What makes what Robinson did even more remarkable is that despite all the pressure he was under unrelated to baseball, he still performed well enough on the field to be named Rookie of the Year in 1947 and the National League's Most Valuable Player in 1949!

There are a few factual problems, but nothing earthshaking. One thing that bothered me was that when sportscaster Red Barber (John C. McGinley in the poorest performance in the movie) is discussing the Dodgers' prospects for 1947, he states that the Dodgers "finished two games behind in 1946 and hope to do better." This is highly misleading. In fact, the Dodgers and Cardinals tied for the pennant in 1946 and played a best two out of three game playoff. The Cardinals won the first two games so, technically, Barber was right, but the implication was that the Dodgers barely missed winning the pennant by two games when in fact they actually tied for the pennant. Maybe this was a little too complicated for Helgeland to get in the movie, but he didn’t have to have Red Barber make a statement that he clearly never made. If Barber ever referred to 1946 at the beginning of 1947 he would undoubtedly have said that the Dodgers tied for the pennant and lost in a playoff.

As a last tag and nothing to do with the movie, however, I do want to comment on the Dodgers.

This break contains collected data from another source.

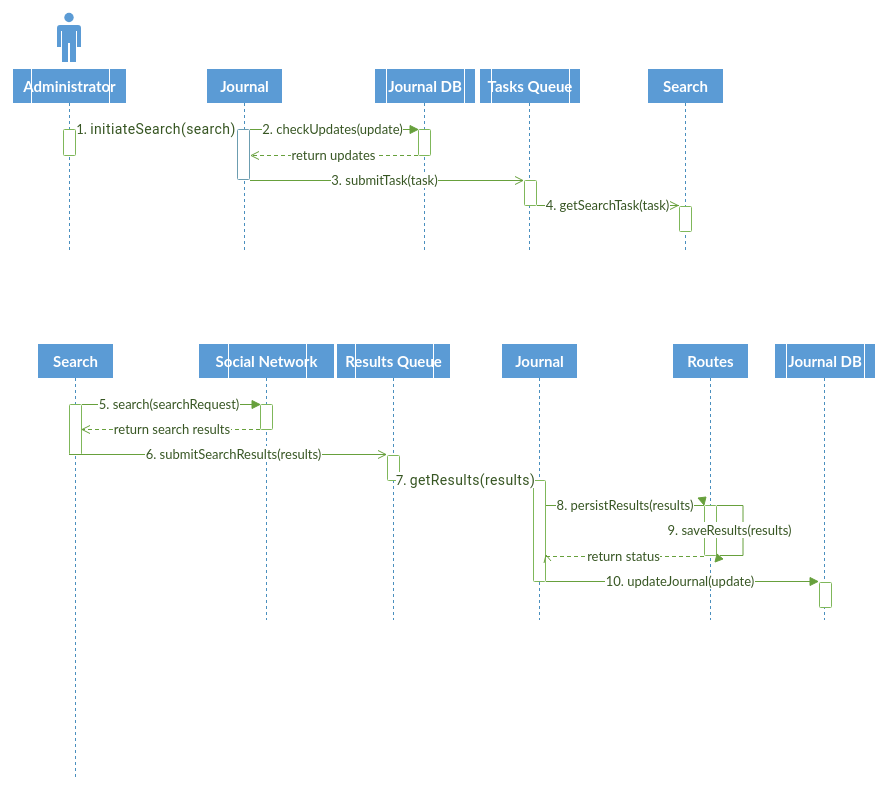
<!DOCTYPE html>
<html lang="en">
<head>
<meta charset="utf-8">
<title>Search sequence diagram</title>
<style>
:root {
  --paper: #ffffff;
  --head: #5b9bd5;
  --lifeline: #4a8fbe;
  --message: #67a03c;
  --bar: #7fb75a;
  --caller: #6c9db0;
  --label: #375623;
}
* { box-sizing: border-box; }
html, body { margin: 0; overflow: hidden; background: var(--paper); }
.diagram { position: relative; width: 889px; height: 792px; overflow: hidden; background: var(--paper); font-family: Lato, sans-serif; }
.lines { position: absolute; left: 0; top: 0; display: block; }
.lifeline line { stroke: var(--lifeline); stroke-dasharray: 3 3; }
.message path { fill: none; stroke: var(--message); }
.message .reply { stroke-dasharray: 4 3; }
.activation rect { fill: var(--paper); stroke: var(--bar); }
.activation .caller { stroke: var(--caller); }
.solid-tip, .open-tip { stroke: var(--message); }
.solid-tip { fill: var(--message); }
.open-tip { fill: none; }
.actor { fill: var(--head); }
.head { position: absolute; display: flex; align-items: center; justify-content: center; width: 75px; height: 34px; background: var(--head); color: var(--paper); font-size: 15px; font-weight: 700; white-space: nowrap; }
.wide::before { content: ""; position: absolute; top: 0; bottom: 0; left: var(--inset); width: 77px; border: solid var(--paper); border-width: 0 1px; }
.upper { top: 69px; }
.lower { top: 344px; }
.label { position: absolute; display: flex; align-items: center; justify-content: center; height: 16px; background: var(--paper); color: var(--label); font-size: 13px; line-height: 16px; white-space: pre; }
.label b { font: 400 14px/16px Roboto, sans-serif; letter-spacing: .4px; }
</style>
</head>
<body>
<main class="diagram">
  <svg class="lines" width="889" height="792" viewBox="0 0 889 792" aria-hidden="true">
    <defs>
      <path id="solid" class="solid-tip" d="M0 0L-8 -4V4Z"/>
      <path id="open" class="open-tip" d="M-8 -4L0 0L-8 4"/>
    </defs>
    <g class="actor">
      <circle cx="69" cy="17.5" r="4.7"/>
      <path d="M60 25H78Q81 25 81 28V47H77V31H76V62H70V43H68V62H62V31H61V47H57V28Q57 25 60 25Z"/>
    </g>
    <g class="lifeline">
      <line x1="69.5" y1="103" x2="69.5" y2="251"/>
      <line x1="244.5" y1="103" x2="244.5" y2="251"/>
      <line x1="424.5" y1="103" x2="424.5" y2="251"/>
      <line x1="529.5" y1="103" x2="529.5" y2="251"/>
      <line x1="685.5" y1="103" x2="685.5" y2="251"/>
      <line x1="75.5" y1="378" x2="75.5" y2="778"/>
      <line x1="266.5" y1="378" x2="266.5" y2="620"/>
      <line x1="393.5" y1="378" x2="393.5" y2="620"/>
      <line x1="539.5" y1="378" x2="539.5" y2="620"/>
      <line x1="710.5" y1="378" x2="710.5" y2="620"/>
      <line x1="824.5" y1="378" x2="824.5" y2="620"/>
    </g>
    <g class="activation">
      <rect x="63.5" y="129.5" width="12" height="26" rx="1"/>
      <rect class="caller" x="237.5" y="129.5" width="12" height="50" rx="1"/>
      <rect x="418.5" y="129.5" width="12" height="26" rx="1"/>
      <rect x="524.5" y="180.5" width="12" height="25" rx="1"/>
      <rect x="679.5" y="206.5" width="12" height="25" rx="1"/>
      <rect x="69.5" y="404.5" width="12" height="50" rx="1"/>
      <rect x="260.5" y="404.5" width="12" height="25" rx="1"/>
      <rect x="387.5" y="455.5" width="12" height="25" rx="1"/>
      <rect x="533.5" y="480.5" width="12" height="101" rx="1"/>
      <rect x="704.5" y="505.5" width="12" height="50" rx="1"/>
      <rect x="819.5" y="582.5" width="12" height="25" rx="1"/>
    </g>
    <g class="message">
      <path d="M250 129.5H412"/>
      <path class="reply" d="M418 155.5H252"/>
      <path d="M250 180.5H523"/>
      <path d="M537 205.5H679"/>
      <path d="M82 404.5H253"/>
      <path class="reply" d="M260 429.5H83"/>
      <path d="M69 454.5H386"/>
      <path d="M546 505.5H704"/>
      <path d="M717 505.5H743V555.5H720"/>
      <path class="reply" d="M704 556.5H546"/>
      <path d="M546 581.5H812"/>
    </g>
    <use href="#solid" x="418" y="129.5"/>
    <use href="#open" transform="translate(251 155.5) scale(-1 1)"/>
    <use href="#open" x="523" y="180.5"/>
    <use href="#open" x="678" y="205.5"/>
    <use href="#solid" x="260" y="404.5"/>
    <use href="#open" transform="translate(82 429.5) scale(-1 1)"/>
    <use href="#open" x="386" y="454.5"/>
    <path class="solid-tip" d="M698 498L706 497L704 505Z"/>
    <path class="solid-tip" d="M717 554L723 559L715 562Z"/>
    <path class="open-tip" d="M544 563L546 555L551 561"/>
    <use href="#solid" x="818" y="581.5"/>
  </svg>

  <div class="head upper wide" style="left:13px;width:113px;--inset:18px">Administrator</div>
  <div class="head upper" style="left:207px">Journal</div>
  <div class="head upper wide" style="left:375px;width:100px;--inset:11px">Journal DB</div>
  <div class="head upper wide" style="left:480px;width:100px;--inset:11px">Tasks Queue</div>
  <div class="head upper" style="left:648px">Search</div>

  <div class="head lower" style="left:38px">Search</div>
  <div class="head lower wide" style="left:199px;width:135px;--inset:29px">Social Network</div>
  <div class="head lower wide" style="left:337px;width:113px;--inset:18px">Results Queue</div>
  <div class="head lower" style="left:502px">Journal</div>
  <div class="head lower" style="left:673px">Routes</div>
  <div class="head lower wide" style="left:775px;width:100px;--inset:11px">Journal DB</div>

  <div class="label" style="left:76px;top:121px;width:160px">1. <b>initiateSearch(search)</b></div>
  <div class="label" style="left:262px;top:121px;width:141px">2. checkUpdates(update)</div>
  <div class="label" style="left:291px;top:147px;width:85px">return updates</div>
  <div class="label" style="left:331px;top:172px;width:107px">3. submitTask(task)</div>
  <div class="label" style="left:545px;top:197px;width:125px">4. getSearchTask(task)</div>
  <div class="label" style="left:98px;top:396px;width:142px">5. search(searchRequest)</div>
  <div class="label" style="left:113px;top:421px;width:118px">return search results</div>
  <div class="label" style="left:145px;top:446px;width:177px">6. submitSearchResults(results)</div>
  <div class="label" style="left:396px;top:472px;width:139px">7. <b>getResults(results)</b></div>
  <div class="label" style="left:556px;top:497px;width:138px">8. persistResults(results)</div>
  <div class="label" style="left:667px;top:522px;width:125px">9. saveResults(results)</div>
  <div class="label" style="left:587px;top:548px;width:73px">return status</div>
  <div class="label" style="left:605px;top:573px;width:150px">10. updateJournal(update)</div>
</main>
</body>
</html>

While the team basks in the glory of how it gave Robinson the chance to break the color line, in 1950 Branch Rickey was forced out of management by a shrewd lawyer, Walter O’Malley (although Rickey did manage to get over a million dollars for his interest). Six years later the Dodgers ignored the contributions Jackie made not only to baseball but to American society as a whole by trading Jackie to the Dodgers’ hated crosstown rivals, the New York Giants for a journeyman pitcher, Dick Littlefield. The trade, which was shockingly disrespectful of Robinson and what he went through, was engineered by O’Malley over the objections of his General Manager, Buzzie Bavasi. Robinson retired a month later and the trade was voided. Jackie later described O’Malley as “viciously antagonistic.”

Jackie Robinson was a gentleman. In 1950 UCLA’s basketball team played in Madison Square Garden against CCNY, who became the only team to win both the NCAA and the NIT tournaments in the same year. Even so, UCLA won. Jerry Norman, who was the starting guard for UCLA, told me that as they were walking off the court after the game, a New York Times photographer asked Jerry and three other players to pose for a picture with a black man who was dressed in a suit and tie. It was Jackie Robinson. Jackie had traveled all the way from Brooklyn to see his old team play and he dressed up for it and he did it without contacting anyone at UCLA to tell them he would be there. For me, that speaks volumes about his character and the high quality person he was.

I could go on and on about this movie and about Jackie Robinson, but that’s for another day. Suffice it to say that this movie should get an Oscar nomination and so should Boseman, Ford, and Helgeland, at least. Bravo to Warner Bros. for making such a fine movie, one that will interest fans and non-fans alike, about an American hero.

April 4, 2013